His uncertainty placed her in a precarious position. In the middle of her clandestine correspondence with Wortley she wrote Philippa, "Limbo is better than Hell. My Adventures are very odd; I may go into Limbo if I please, but tis accompanny'd with such circumstances, my courage will hardly come up to it, yet perhaps it may. In short I know not what will become of me." [7] She wrote to Wortley on August 11, "Consult your own heart, and let that determine you." [8]

But her heart was in turmoil. "I tremble for what we are doing," she wrote him on August 15. "Are you sure you will love me forever? Shall we never repent? I fear, and I hope." [9]

Her correspondence with Wortley may have been betrayed to her father, because on August 17 he told her in anger that the next day she would be sent from Acton, then just west of London, to the family's place in West Dean, about 45 miles to the southwest. She wrote to Wortley early in the morning of August 18, "I send you this Letter at 5 a Clock, while the whole family is asleep. I am stole from my Sister to tell you we shall not go till 7, or a little before. If you can come to the same place any time before that, I may slip out...If this is impracticable, Adeiu, I fear for ever." [10]

Although Lady Mary watched from her balcony for an hour, Montagu did not come in time. But a short time later, on horseback, he followed the route of her carriage. That evening he stopped at the same inn at which she was staying, but she had already gone to bed. He contrived to get a note to her early the next morning; she wrote back, "Why did you not bring a coach etc. to be set up at another Inn? I would fain come but fear being stopp'd." [11] Her travelling companions, her brother and a new lady's maid, had orders to watch her closely and made it impossible for her to get away. She continued on in their company to West Dean, and wrote to Wortley the next day, "We have more ill luck than any other people...All things conspire against the unfortunate, but if you are still determined, I still hope it may be possible one way or another...Adeiu. I am entirely yours if you please." [12]

A few days later she stole away from the house to Wortley's carriage waiting for her on the road. They drove to Salisbury, only a few miles away, where they were married the same day.

Two months later her sister Frances wrote to Philippa, "...she's perfectly happy, and it seems has found paradise...when she expected but limbo." [13] On their first anniversary, Lady Mary Wortley Montagu wrote to her husband, "This night last year I gave my selfe to you; was that to do again I would repeat the Gift, thô from all Mankind I could chuse a Master." [14]

Only later would disillusionment come.

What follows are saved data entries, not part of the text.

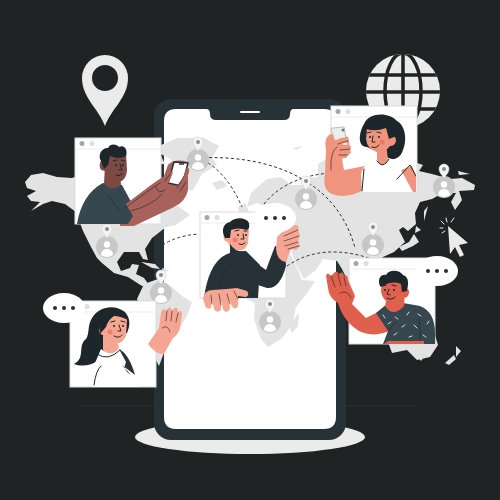
<!DOCTYPE html>
<html lang="en">
<head>
<meta charset="utf-8">
<title>Worldwide video call</title>
<style>
:root{--night:#1f2324;--slate:#263238;--ink:#1d272b;--paper:#fff;--land:#e3e3e3;--mist:#ebebeb;--edge:#d9d9d9;--ash:#a6a6a6;--teal:#37474f;--brown:#7d4a43;--brown-arm:#a9625b;--peach:#f0947e;--rose:#f7a593;--coral:#e0604d}
html,body{margin:0;background:var(--night);overflow:hidden}
svg{display:block;width:500px;height:500px}
.land{fill:var(--land)}
.mist{fill:var(--mist)}
.route{fill:none;stroke:var(--slate);stroke-width:1;stroke-dasharray:3 2.5}
.line{fill:none;stroke:var(--ink);stroke-width:1;stroke-linecap:round;stroke-linejoin:round}
.fold{fill:none;stroke:var(--night);stroke-width:.8;stroke-linecap:round;opacity:.75}
.hair,.ink{fill:var(--ink)}
.slate{fill:var(--slate)}
.teal{fill:var(--teal)}
.white{fill:var(--paper)}
.brown{fill:var(--brown)}
.brown-arm{fill:var(--brown-arm)}
.peach{fill:var(--peach)}
.rose{fill:var(--rose)}
.coral{fill:var(--coral)}
.blush{fill:#e8604f;opacity:.55}
</style>
</head>
<body>
<svg viewBox="0 0 500 500" role="img" aria-label="Five people on a video call across a world map and a large phone">
<defs>
<g id="window">
<rect width="86" height="86" fill="#fff" stroke="#dcdcdc"/>
<path d="M1 11H85" stroke="#ebebeb"/>
<circle cx="7" cy="5.500" r="2.500" fill="#a6a6a6"/><circle cx="17" cy="5.500" r="2.500" fill="#dedede"/>
</g>
<g id="bubble">
<path d="M0-15C12-15 21-8 21 0S12 15 0 15C-12 15-21 8-21 0S-12-15 0-15Z" fill="#fff"/>
<g fill="#263238"><circle cx="-9" r="2"/><circle r="2"/><circle cx="9" r="2"/></g>
</g>
<g id="user-pin">
<circle r="11" fill="#c7c7c7"/>
<circle cy="-2.500" r="3.200" fill="#fff"/><path d="M-6 8C-6 0 6 0 6 8Q0 12-6 8Z" fill="#fff"/>
<path d="M0-9C-3-13-5-15-5-18A5 5 0 0 1 5-18C5-15 3-13 0-9Z" fill="#f5f5f5" stroke="#d2d2d2" stroke-width=".6"/>
<circle cy="-18" r="2" fill="#8d8d8d"/>
</g>
<clipPath id="globe-edge"><circle cx="403" cy="91" r="37"/></clipPath>
<clipPath id="frame-brown"><path d="M75 130H161V224H75Z"/></clipPath>
<clipPath id="frame-bob"><path d="M331 100H416V192H331Z"/></clipPath>
<clipPath id="frame-center"><path d="M200 205H286V298H200Z"/></clipPath>
<clipPath id="frame-long"><path d="M70 300H156V387H70Z"/></clipPath>
<clipPath id="frame-wave"><path d="M349 257H435V344H349Z"/></clipPath>
</defs>

<rect width="500" height="500" fill="#1f2324"/>
<path d="M80 406H415" stroke="#292e2f"/>

<g id="phone">
<ellipse class="mist" cx="250" cy="437" rx="115" ry="17"/>
<rect class="slate" x="154" y="99" width="192" height="341" rx="17"/>
<path class="white" d="M176 109H206Q210 109 210 114Q210 120 216 120H284Q290 120 290 114Q290 109 294 109H324Q336 109 336 121V417Q336 429 324 429H176Q164 429 164 417V121Q164 109 176 109Z"/>
<path d="M241 112H259" stroke="#fff" stroke-width="2" stroke-linecap="round"/>
</g>

<g id="world-map" class="land">
<path d="M25 182L31 175L43 173L57 177L72 178L88 172L120 168L150 178L166 192L158 208L178 206L190 215L176 225L166 227L152 238L145 249L148 260L143 259L139 252L124 252L117 262L121 271L130 268L132 264L139 265L136 274L144 278L149 285L142 286L128 277L114 273L102 263L97 254L103 264L97 258L91 247L83 231L76 212L65 204L52 201L43 204L31 211L40 202L31 201L27 196L36 191L27 188Z"/>
<path d="M141 262L155 264L160 269L152 268ZM162 268L170 271L163 272Z"/>
<path d="M144 284L158 279L172 287L182 296L192 302L187 316L180 327L171 340L165 350L159 366L153 354L153 330L142 312L137 299Z"/>
<path d="M161 145L178 138L204 138L219 146L212 158L217 165L202 174L193 190L186 190L181 174L170 159L161 154Z"/>
<path d="M133 146L160 154L165 164L150 165ZM167 178L181 184L187 197L176 200L164 191Z"/>
<path d="M212 183L222 180L227 186L217 190ZM238 207L245 203L250 214L240 218ZM293 148L303 146L296 150Z"/>
<path d="M247 207L251 193L267 179L281 177L291 185L301 185L306 178L318 177L318 164L328 158L337 164L349 172L375 174L400 170L417 163L423 165L419 171L432 174L450 179L462 178L475 185L474 190L459 191L462 200L455 210L451 202L456 193L443 193L432 199L420 202L415 213L416 224L408 231L403 227L399 230L405 242L394 252L383 257L376 263L380 277L372 283L366 274L361 268L357 281L351 288L342 269L337 261L323 259L316 270L304 279L296 265L291 250L283 244L270 248L262 239L253 245L240 245L239 235L250 229L246 221L260 216L265 206L257 203Z"/>
<path d="M237 250L258 247L268 253L291 255L302 280L315 281L307 293L296 307L292 325L282 338L268 347L261 339L254 319L255 303L244 298L229 296L224 283L229 266Z"/>
<path d="M299 313L298 326L292 333L289 325ZM424 211L428 206L424 221ZM416 226L421 230L415 233ZM414 234L419 242L413 246L402 251L399 247L409 242ZM384 263L390 270L387 278ZM458 171L470 174L459 175Z"/>
<path d="M384 331L396 321L409 318L417 323L424 317L434 332L438 345L430 357L417 360L407 350L392 353ZM417 355L424 357L421 361ZM456 346L461 351L456 357ZM454 355L456 359L449 365L445 363Z"/>
</g>

<g id="routes">
<path class="route" d="M154 252Q170 236 199 234M198 158Q225 168 242 207M198 158C270 154 337 180 355 248M264 204Q287 176 331 173M287 266Q322 242 372 259"/>
<use href="#user-pin" x="198" y="160"/><use href="#user-pin" x="107" y="247"/><use href="#user-pin" x="161" y="293"/><use href="#user-pin" x="270" y="322"/><use href="#user-pin" x="306" y="199"/><use href="#user-pin" x="373" y="245"/><use href="#user-pin" x="444" y="187"/>
</g>

<path id="place-marker" class="mist" fill-rule="evenodd" d="M105 126C99 109 82 98 82 78A23 23 0 0 1 128 78C128 98 111 109 105 126ZM105 65A13 13 0 1 0 105 91A13 13 0 1 0 105 65Z"/>

<g id="globe">
<circle class="mist" cx="403" cy="91" r="37"/>
<g clip-path="url(#globe-edge)" fill="none" stroke="#1f2324" stroke-width="3.500">
<path d="M403 54V128M366 92H440M366 75H440M366 109H440"/><ellipse cx="403" cy="91" rx="18" ry="38"/>
</g>
</g>

<g id="cursor">
<path class="mist" d="M448 226L468 243L459 245L464 255L460 257L455 247L450 254Z"/>
<path d="M447 222L446 218M451 222L454 218M444 224L441 221M443 228H440M445 231L442 233" stroke="#ebebeb" stroke-linecap="round"/>
</g>

<g id="caller-with-phone">
<use href="#window" x="75" y="138"/>
<g clip-path="url(#frame-brown)">
<path class="teal" d="M77 224C80 205 89 190 103 183L122 185L136 211L128 224Z"/>
<path class="brown" d="M105 166L104 183Q112 193 121 185L120 175Z"/>
<path class="brown" d="M103 156Q102 150 113 150L126 153L127 170Q126 182 117 182Q107 181 105 171Q98 170 100 163Z"/>
<path class="hair" d="M104 169L101 161C97 154 103 147 108 148C110 143 117 144 119 147C125 144 128 151 126 156Q119 160 110 156L108 165Z"/>
<circle class="ink" cx="116" cy="165" r="1"/><circle class="ink" cx="123" cy="165" r="1"/>
<path class="line" d="M113 161L117 160M121 160L125 161M120 164L122 170L119 170M116 175Q119 177 122 174"/>
</g>
<path class="brown-arm" d="M122 207L151 185L164 176L168 165Q174 158 188 162L188 190Q186 201 174 207L134 226L120 226Z"/>
<path class="teal" d="M112 190L119 193L133 216L128 224H102Z"/>
<path class="fold" d="M125 208L151 189L163 181M131 211Q153 205 162 194M156 187Q158 195 165 190M108 195L119 211"/>
<path d="M174 162L188 163L182 186L168 183Z" fill="#fff" stroke="#263238" stroke-width="1.500" stroke-linejoin="round"/>
<path d="M179 164L184 164" stroke="#263238" stroke-width="1.500"/>
<path class="brown-arm" d="M160 182L169 171L173 172L170 180L166 188ZM187 167Q191 168 188 175L182 190L176 187L183 178Z"/>
<path class="fold" d="M184 176L177 188M186 182L180 191M170 174L165 181"/>
</g>

<g id="caller-with-bob">
<use href="#window" x="331" y="106"/>
<g clip-path="url(#frame-bob)">
<path class="hair" d="M364 124C369 112 389 112 397 121C406 126 407 141 403 150C400 160 390 162 385 155L367 147C357 147 359 132 364 124Z"/>
<path class="peach" d="M386 143L388 160Q382 173 377 163L377 149Z"/>
<path class="peach" d="M367 128L389 126L392 137Q396 136 396 141Q395 146 390 146Q385 153 377 152Q367 149 366 139Z"/>
<path class="hair" d="M364 131Q369 118 386 118Q393 127 394 137L389 139L386 128Q376 132 366 129Z"/>
<path class="white" d="M362 192L363 168L377 160Q382 170 389 158L405 164L416 185V192Z"/>
<path class="peach" d="M401 170L412 166L416 176V192H413Z"/>
<path class="line" d="M397 179L410 165L416 176M377 161Q383 170 389 159"/>
<circle class="ink" cx="370" cy="137" r="1"/><circle class="ink" cx="379" cy="137" r="1"/>
<path class="line" d="M367 133L371 132M377 132L381 133M373 136L372 142L375 142M372 147Q376 149 379 145"/>
<circle class="blush" cx="382" cy="142" r="2.500"/>
</g>
<path class="peach" d="M326 150Q323 135 334 133L348 137L351 153L342 159L344 170L365 166L368 187Q349 200 332 194Q322 190 325 174Z"/>
<path class="white" d="M362 192L361 175Q362 166 368 165L372 192Z"/>
<path class="line" d="M362 191L364 169"/>
<path d="M331 130Q330 128 333 128L344 127L348 149L338 149Z" fill="#ededed" stroke="#bdbdbd"/>
<circle cx="343" cy="130" r="1.500" fill="#70787c"/>
<path class="peach" d="M327 144L341 138L348 137L349 141L341 144L351 146L350 150L342 151L349 154L346 158L335 157Z"/>
<path class="fold" d="M338 144L348 141M340 150L350 149M339 155L347 155M331 170Q330 151 337 147"/>
</g>

<g id="caller-at-center">
<use href="#window" x="200" y="212"/>
<g clip-path="url(#frame-center)">
<path class="slate" d="M204 298C207 276 214 258 230 253L246 251L260 265L258 298Z"/>
<path class="rose" d="M224 231Q226 223 239 224L249 230L248 243Q245 252 237 250Q229 248 228 242Q222 241 224 234Z"/>
<path class="slate" d="M230 244L230 258L246 262L246 251Q236 253 230 244Z"/>
<path class="hair" d="M225 238C221 231 223 223 230 222C235 217 246 217 249 223Q250 229 247 230Q238 227 231 230L230 238Z"/>
<circle class="ink" cx="238" cy="235" r="1"/><circle class="ink" cx="246" cy="235" r="1"/>
<path class="line" d="M235 231L239 230M244 231L247 231M243 234L244 239L241 239M239 244Q242 246 245 243"/>
<circle class="blush" cx="235" cy="240" r="2.500"/>
</g>
<path class="slate" d="M252 260L266 270L275 246L285 249L286 266Q280 289 267 288L249 282Z"/>
<path class="fold" d="M254 266Q262 272 265 272M232 262Q225 268 220 284"/>
<path class="rose" d="M276 249L277 237L283 231L295 225Q300 225 298 230L300 235L298 241L300 246L296 250L291 249L286 262Q277 261 276 249Z"/>
<path class="fold" d="M284 236L298 230M284 241L299 236M285 246L298 242M288 249L299 246"/>
<path class="rose" d="M203 299Q204 290 213 290L227 289L237 288L247 291Q250 295 246 297L238 296L238 306Q235 311 232 306L229 299L230 309Q226 315 223 309L221 300L221 310Q217 314 214 309L212 300L211 308Q206 310 205 305Z"/>
<path class="fold" d="M211 295L212 304M219 294L221 305M227 294L230 304M234 291L238 299"/>
<path class="white" d="M260 226L255 233L268 230Z"/>
<use href="#bubble" x="275" y="218"/>
</g>

<g id="caller-with-long-hair">
<use href="#window" x="70" y="301"/>
<g clip-path="url(#frame-long)">
<path class="hair" d="M92 318C99 306 115 304 125 312C131 319 130 326 127 333L107 346C101 365 85 368 74 364C86 358 77 346 86 339C90 333 87 326 92 318Z"/>
<path class="rose" d="M103 332L103 350Q112 361 119 348L117 341Z"/>
<path class="rose" d="M105 320Q117 310 127 319L126 336Q122 345 113 343Q105 341 103 335Q98 334 100 328Z"/>
<path class="hair" d="M100 334Q99 313 117 310Q126 312 128 320Q120 316 114 316Q108 320 106 327Z"/>
<path class="white" d="M93 387L95 363L101 349Q112 358 119 348L126 354L135 368L139 387Z"/>
<path class="line" d="M94 385Q96 370 101 366M97 354Q108 362 120 350"/>
<path class="slate" d="M119 349Q129 354 135 375L122 365L131 375Q122 370 126 362Z"/>
<circle class="ink" cx="114" cy="326" r="1"/><circle class="ink" cx="123" cy="326" r="1"/>
<path class="line" d="M111 322L115 321M121 321L125 322M119 325L121 331L118 331M114 336Q119 339 122 335"/>
<circle class="blush" cx="110" cy="332" r="2.500"/>
</g>
<path class="rose" d="M148 344L159 328L161 313Q163 306 166 311L168 308Q171 306 172 311L175 308Q178 307 178 312Q182 309 182 315L180 328Q178 335 173 338L164 354Q155 354 148 344Z"/>
<path class="fold" d="M167 311L166 321M172 311L171 321M178 313L176 322M162 328Q168 324 170 332"/>
<path class="white" d="M83 316L84 324L72 320Z"/>
<use href="#bubble" x="64" y="308"/>
</g>

<g id="caller-waving">
<use href="#window" x="349" y="258"/>
<path class="coral" d="M328 288L326 276Q327 271 331 276L334 273Q337 270 339 274Q343 270 344 276Q348 274 348 280L355 296L352 304L366 318L384 309L394 329Q376 338 361 332Q344 323 338 303Q329 298 328 288Z"/>
<path class="fold" d="M331 276L335 287M338 274L341 286M344 277L346 286M340 293Q347 289 351 298"/>
<g clip-path="url(#frame-wave)">
<path class="teal" d="M376 313L387 304L403 303L420 306Q435 312 435 333V344H383L388 331Z"/>
<path class="coral" d="M387 297L385 306Q393 318 404 306L405 292Z"/>
<path class="coral" d="M382 281Q393 273 406 281L407 289Q411 290 408 296Q406 299 403 297Q399 306 390 303Q382 300 381 291Z"/>
<path class="hair" d="M380 286C377 279 381 274 386 275C389 269 400 270 403 275C410 277 408 286 407 291L402 292L401 284Q392 280 381 287Z"/>
<circle class="ink" cx="385" cy="290" r="1"/><circle class="ink" cx="394" cy="290" r="1"/>
<path class="line" d="M383 286L386 285M392 285L396 286M389 289L387 294L390 295M387 298Q391 301 395 297"/>
<path d="M384 344L388 341H424V344Z" fill="#e0604d"/>
<path d="M395 317L398 319M407 315L409 312M418 314L421 316M402 327L405 325M414 325L417 328M427 324L429 321M394 335L397 333M409 337L412 336M423 335L426 337M383 315L385 318M388 324L391 322" stroke="#cfd8dc" stroke-linecap="round"/>
<path class="fold" d="M419 318Q421 330 420 340M389 330L396 322"/>
</g>
<path class="white" d="M418 275L414 286L430 283Z"/>
<use href="#bubble" x="437" y="271"/>
</g>
</svg>
</body>
</html>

Next time: "Charm'd by their Civility and Beauty": The journey to Turkey

  1. Letter of 22 September 1755 from Lady Mary Wortley Montagu to her daughter Lady Bute. From Montagu, Selected Letters, edited by Isobel Grundy, Penguin, 1997, p. 415.
  2. Isobel Grundy, Lady Mary Wortley Montagu, Oxford University Press, 1999, p. 25. 
  3. Letter of 11 June 1712 from Lady Mary Pierrepont to Edward Wortley Montagu, Selected Letters, p. 66.
  4. Letter of 26 July 1712 to Edward Wortley Montagu, Selected Letters, pp. 68-69.
  5. Letter of 2 August 1712 to Edward Wortley Montagu, Selected Letters, p. 71.
  6. Letter of 6 August 1712 to Edward Wortley Montagu, Selected Letters, p. 73.
  7. Letter of August 1712 to Philippa Mundy, Selected Letters, p. 80.
  8. Letter of 11 August 1712 to Edward Wortley Montagu, Selected Letters, p. 81.
  9. Letter of 15 August 1712 to Edward Wortley Montagu, Selected Letters, p. 87.
  10. Letter of 18 August 1712 to Edward Wortley Montagu, Selected Letters, p. 92.
  11. Letter of 19 August 1712 to Edward Wortley Montagu, Selected Letters, p. 94.
  12. Letter of 20 August 1712 to Edward Wortley Montagu, Selected Letters, pp. 94-95.
  13. Selected Letters, p. 95, note 2. 
  14. Letter of 23 August 1713 to Edward Wortley Montagu, Selected Letters, p. 111.

1 comment :

  1. I have a book of Lady Mary's letters on my TBR pile, but I didn't know about the smallpox vaccinations! I'll have to get to that book...